It’s easy to get dizzy thinking of humanity reaching out into the Universe. Especially if you have a head full of space opera with FTL drives, wormholes and other ‘standard’ transportation techniques.
No wonder it feels disappointing in the extreme to watch the progress of us Earth-dwellers into the local space.
Our first steps into the solar system will be much along the lines of what has gone before. Chemical propulsion will likely remain the standard for planetary lift-off for some time to come. If we are lucky, perhaps we can satisfy the EPA and use Nuclear Thermal Rockets, which might double the available impulse. Reentry will remain much more economical with technology used since the space race – i.e. heat shields and parachutes – while space vehicles of the like of the Shuttle will retire to museums.
When it comes to getting around the solar system, again we will probably be relying on chemical propulsion – all the currently proposed manned Mars missions are based on this. Again NTR rockets may offer potential in the future if the safety concerns can be addressed. For missions where time is not no much of an issue, electric rockets (ion drives) with their highly respectable exit velocity of 30 kilometers per second are capable of bringing spacecraft to high interplanetary velocities (but their low thrust means they will never get us to orbit).
Here’s where the slingshot manoeuvres come in. These have been used to great success in the early interplanetary probes such as the Voyagers. Basically, these rely on the principle of conservation of momentum. The same principle as slamming a cue ball into a billiard ball to get the billiard ball in the pocket. The momentum is transferred from the cue ball into the billiard ball but the momentum of the whole system stays the same. In this case it is the angular momentum of the two bodies movement around the sun that is conserved. The tiny spaceship takes a low trajectory over a big planet like Jupiter, and is shot out of the planet’s gravitational field at ninety degrees to its original direction of travel. The spaceship is now on a new trajectory that does not centre on the sun, and its angular velocity has increased by the same amount as Jupiter’s Sun-orbital velocity of 13 kilometers per second (while Jupiter’s angular momentum decreases by a minuscule amount).
Voyager 1 used a gravity slingshot manoeuvre to get to its present velocity of 17 kilometers per second. (Try not to think about the fact that it would take 70,000 years at this speed to reach our closest stellar neighbours.)

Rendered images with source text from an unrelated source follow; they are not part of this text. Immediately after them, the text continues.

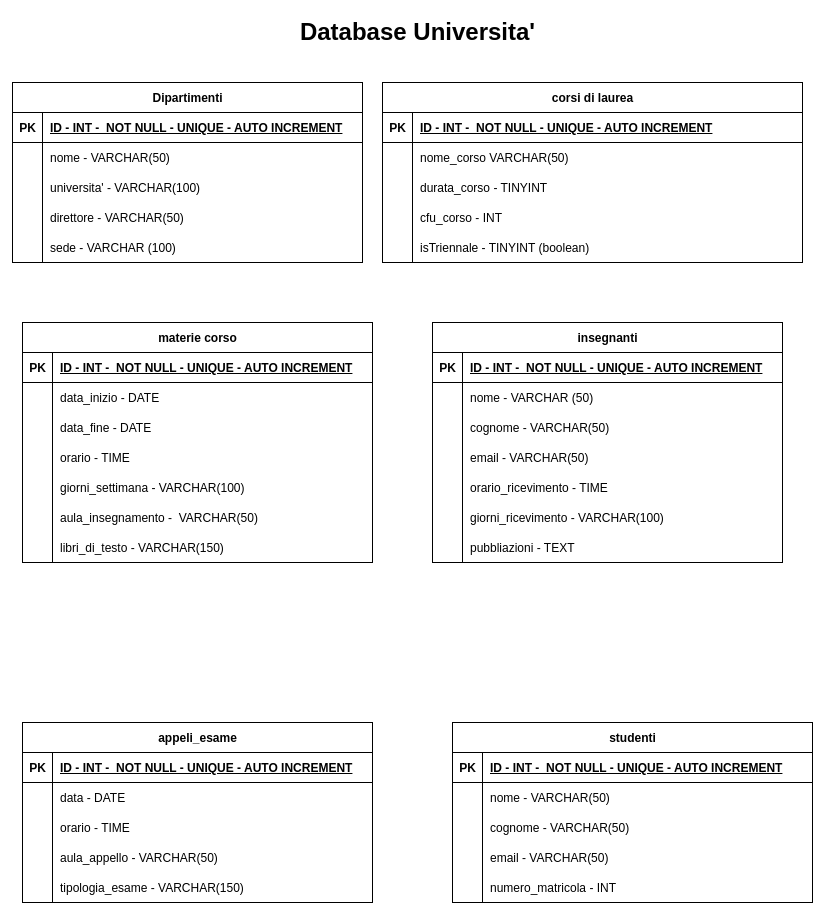
<!DOCTYPE html>
<html lang="it">
<head>
<meta charset="utf-8">
<title>Database Universita'</title>
<style>
:root {
  --paper: #ffffff;
  --ink: #000000;
  --row: 30px;
}
* { box-sizing: border-box; margin: 0; padding: 0; }
body {
  width: 825px;
  height: 915px;
  overflow: hidden;
  background: var(--paper);
  color: var(--ink);
  font: 12px/14px "Liberation Sans", Arial, sans-serif;
}
.diagram { position: relative; width: 825px; height: 915px; overflow: hidden; }
.diagram-title {
  position: absolute;
  left: 0;
  top: 17px;
  width: 835px;
  font-size: 24px;
  line-height: 29px;
  text-align: center;
}
.entity {
  position: absolute;
  width: 351px;
  border: 1px solid var(--ink);
  white-space: pre;
}
.entity-name, .primary-key {
  height: var(--row);
  border-bottom: 1px solid var(--ink);
  font-size: 12px;
  font-weight: bold;
}
.entity-name { display: flex; align-items: center; justify-content: center; }
.primary-key { display: grid; grid-template-columns: 30px 1fr; }
.key-label {
  display: flex;
  align-items: center;
  justify-content: center;
  border-right: 1px solid var(--ink);
}
.key-field { align-self: center; padding-left: 7px; text-decoration: underline; }
.fields { margin-left: 29px; border-left: 1px solid var(--ink); list-style: none; }
.fields li { display: flex; align-items: center; height: var(--row); padding-left: 7px; }
.fields li:last-child { height: 29px; padding-bottom: 0; }

.dipartimenti { left: 12px; top: 82px; }
.corsi { left: 382px; top: 82px; width: 421px; }
.materie { left: 22px; top: 322px; }
.insegnanti { left: 432px; top: 322px; }
.appelli { left: 22px; top: 722px; }
.studenti { left: 452px; top: 722px; width: 361px; }
</style>
</head>
<body>
<main class="diagram">
  <h1 class="diagram-title">Database Universita'</h1>

  <section class="entity dipartimenti"><h2 class="entity-name">Dipartimenti</h2><div class="primary-key"><span class="key-label">PK</span><span class="key-field">ID - INT -  NOT NULL - UNIQUE - AUTO INCREMENT</span></div><ul class="fields"><li>nome - VARCHAR(50)</li><li>universita' - VARCHAR(100)</li><li>direttore - VARCHAR(50)</li><li>sede - VARCHAR (100)</li></ul></section>

  <section class="entity corsi"><h2 class="entity-name">corsi di laurea</h2><div class="primary-key"><span class="key-label">PK</span><span class="key-field">ID - INT -  NOT NULL - UNIQUE - AUTO INCREMENT</span></div><ul class="fields"><li>nome_corso VARCHAR(50)</li><li>durata_corso - TINYINT</li><li>cfu_corso - INT</li><li>isTriennale - TINYINT (boolean)</li></ul></section>

  <section class="entity materie"><h2 class="entity-name">materie corso</h2><div class="primary-key"><span class="key-label">PK</span><span class="key-field">ID - INT -  NOT NULL - UNIQUE - AUTO INCREMENT</span></div><ul class="fields"><li>data_inizio - DATE</li><li>data_fine - DATE</li><li>orario - TIME</li><li>giorni_settimana - VARCHAR(100)</li><li>aula_insegnamento -  VARCHAR(50)</li><li>libri_di_testo - VARCHAR(150)</li></ul></section>

  <section class="entity insegnanti"><h2 class="entity-name">insegnanti</h2><div class="primary-key"><span class="key-label">PK</span><span class="key-field">ID - INT -  NOT NULL - UNIQUE - AUTO INCREMENT</span></div><ul class="fields"><li>nome - VARCHAR (50)</li><li>cognome - VARCHAR(50)</li><li>email - VARCHAR(50)</li><li>orario_ricevimento - TIME</li><li>giorni_ricevimento - VARCHAR(100)</li><li>pubbliazioni - TEXT</li></ul></section>

  <section class="entity appelli"><h2 class="entity-name">appeli_esame</h2><div class="primary-key"><span class="key-label">PK</span><span class="key-field">ID - INT -  NOT NULL - UNIQUE - AUTO INCREMENT</span></div><ul class="fields"><li>data - DATE</li><li>orario - TIME</li><li>aula_appello - VARCHAR(50)</li><li>tipologia_esame - VARCHAR(150)</li></ul></section>

  <section class="entity studenti"><h2 class="entity-name">studenti</h2><div class="primary-key"><span class="key-label">PK</span><span class="key-field">ID - INT -  NOT NULL - UNIQUE - AUTO INCREMENT</span></div><ul class="fields"><li>nome - VARCHAR(50)</li><li>cognome - VARCHAR(50)</li><li>email - VARCHAR(50)</li><li>numero_matricola - INT</li></ul></section>
</main>
</body>
</html>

If a spaceship can apply thrust during a slingshot manoeuvre it can capitalise on the orbital mechanics even further. If a probe approaches the sun within 1.5 million kilometers along a parabolic solar orbit, then increases its velocity by 2 kilometers per second, it will leave the Solar System at an impressive 41 kilometers per second.
NASA’s Mariner 10, which performed flybys of Mercury in 1974 and 1975 relied on Venus gravity-assist manoeuvres to get it into position.
The Messenger probe to Mercury – the first probe to visit the planet in 30 years – went into orbit around Mercury on the 18th March 2011. It was the first space craft ever to do so. So far its found significant water in the planet’s exosphere, evidence of past volanic activity and evidence for a liquid planetary core. To get some idea of the crazy orbital scheme required to get it there, here is a diagram of its journey since launch.
Talking about cosmic coincidences, has anyone noticed that the gravity of both Mars and Mercury is 38% of Earth standard? I had to check that twice. Given the fact that Mercury may have water in its dark side craters (its tidally locked), it makes you think of the possibilities.
The other one that always gets me is that both the Moon and the Sun are exactly the same angular size in the sky.
What other cosmic coincidences have you noticed?